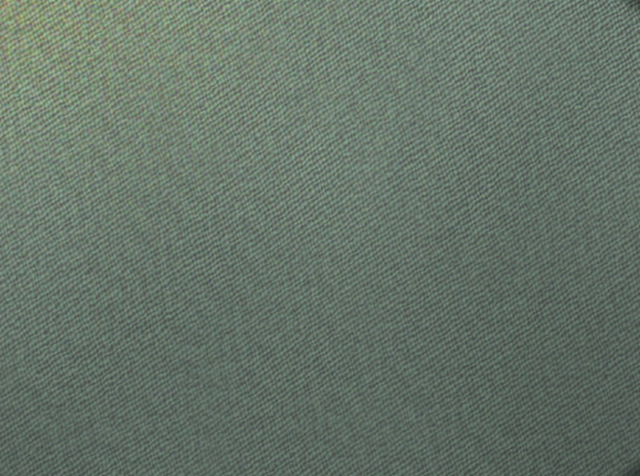
Give the GLSL for this texture, as a WebGL 1 fragment shader.

```glsl
precision highp float;

uniform vec2 u_resolution;

const vec2 RIBS = vec2(74.0, 79.0);       // diagonal ribs met across and up
const float STITCHES = 150.0;             // threads across the cloth
const float STITCH_LEAN = 30.0;           // tilt of the threads
const float ASPECT = 1.347;
const float RIB_DEPTH = 0.25;
const float STITCH_DEPTH = 0.11;
const float GRAIN = 0.40;
const float BEND = 1.2;                   // slow drift of the ribs, in ribs
const float JITTER = 0.45;                // unevenness of each thread, in ribs
const vec3 GROOVE = vec3(0.308, 0.328, 0.310);
const vec3 YARN = vec3(0.485, 0.570, 0.508);
const vec3 WARM_TINT = vec3(1.09, 1.05, 0.90);
const vec3 COOL_TINT = vec3(0.985, 1.0, 1.015);

float hash(vec2 p) {
  return fract(sin(dot(p, vec2(127.1, 311.7))) * 43758.5453);
}

float noise(vec2 p) {
  vec2 cell = floor(p);
  vec2 f = fract(p);
  f = f * f * (3.0 - 2.0 * f);
  float low = mix(hash(cell), hash(cell + vec2(1.0, 0.0)), f.x);
  float high = mix(hash(cell + vec2(0.0, 1.0)), hash(cell + 1.0), f.x);
  return mix(low, high, f.y);
}

float wave(float cycles) {
  return cos(6.2831853 * cycles);
}

// Height of the twill, about 0 in the grooves and 1 on the yarn
float weave(vec2 uv) {
  vec2 p = uv * vec2(ASPECT, 1.0);
  float bend = BEND * (noise(p * 4.0) - 0.5);
  float jitter = JITTER * (noise(p * 80.0 + 17.0) - 0.5);
  float rib = uv.y * RIBS.y - uv.x * RIBS.x + bend + jitter;
  float stitch = uv.x * STITCHES + uv.y * STITCH_LEAN
               + 0.8 * (noise(p * 45.0 + 5.0) - 0.5);

  // Ribs stand out most towards the upper right and wear flat in patches
  float clarity = 0.70 + 0.3 * uv.x * uv.y + 0.4 * noise(p * 9.0 + 31.0);
  float grain = noise(p * 170.0 + 53.0) - 0.5;
  return 0.5 + clarity * (RIB_DEPTH * wave(rib) + STITCH_DEPTH * wave(stitch))
       + GRAIN * grain;
}

// Light from the upper left, fading to the lower right
float lighting(vec2 uv) {
  float light = mix(0.88, 1.11, uv.y);
  light += 0.16 * exp(-3.5 * dot(uv - vec2(0.0, 1.0), uv - vec2(0.0, 1.0)));
  light -= 0.12 * smoothstep(0.55, 1.0, uv.x) * (1.0 - 0.5 * uv.y);
  light += 0.07 * (noise(uv * vec2(4.0, 3.0) + 9.0) - 0.5);
  vec2 edge = abs(uv - 0.5) * 2.0;
  float corner = smoothstep(1.90, 2.0, edge.x + edge.y) * step(0.5, uv.x);
  return light * (1.0 - 0.4 * corner);
}

void main() {
  vec2 uv = gl_FragCoord.xy / u_resolution;
  vec2 p = uv * vec2(ASPECT, 1.0);

  vec3 color = mix(GROOVE, YARN, clamp(weave(uv), -0.15, 1.3));
  color *= lighting(uv);

  // Warm cast and coloured flecks near the lit corner
  float warmth = exp(-2.8 * length((uv - vec2(0.0, 1.0)) * vec2(1.0, 1.3)));
  color *= mix(COOL_TINT, WARM_TINT, warmth);
  vec3 fleck = vec3(noise(p * 150.0 + 71.0), noise(p * 150.0 + 113.0),
                    noise(p * 150.0 + 157.0)) - 0.5;
  color += fleck * (0.02 + 0.13 * warmth);

  gl_FragColor = vec4(clamp(color, 0.0, 1.0), 1.0);
}
```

To do
Copy all lines from the data above that contain the word "hash".

Completed exercise
float hash(vec2 p) {
  float low = mix(hash(cell), hash(cell + vec2(1.0, 0.0)), f.x);
  float high = mix(hash(cell + vec2(0.0, 1.0)), hash(cell + 1.0), f.x);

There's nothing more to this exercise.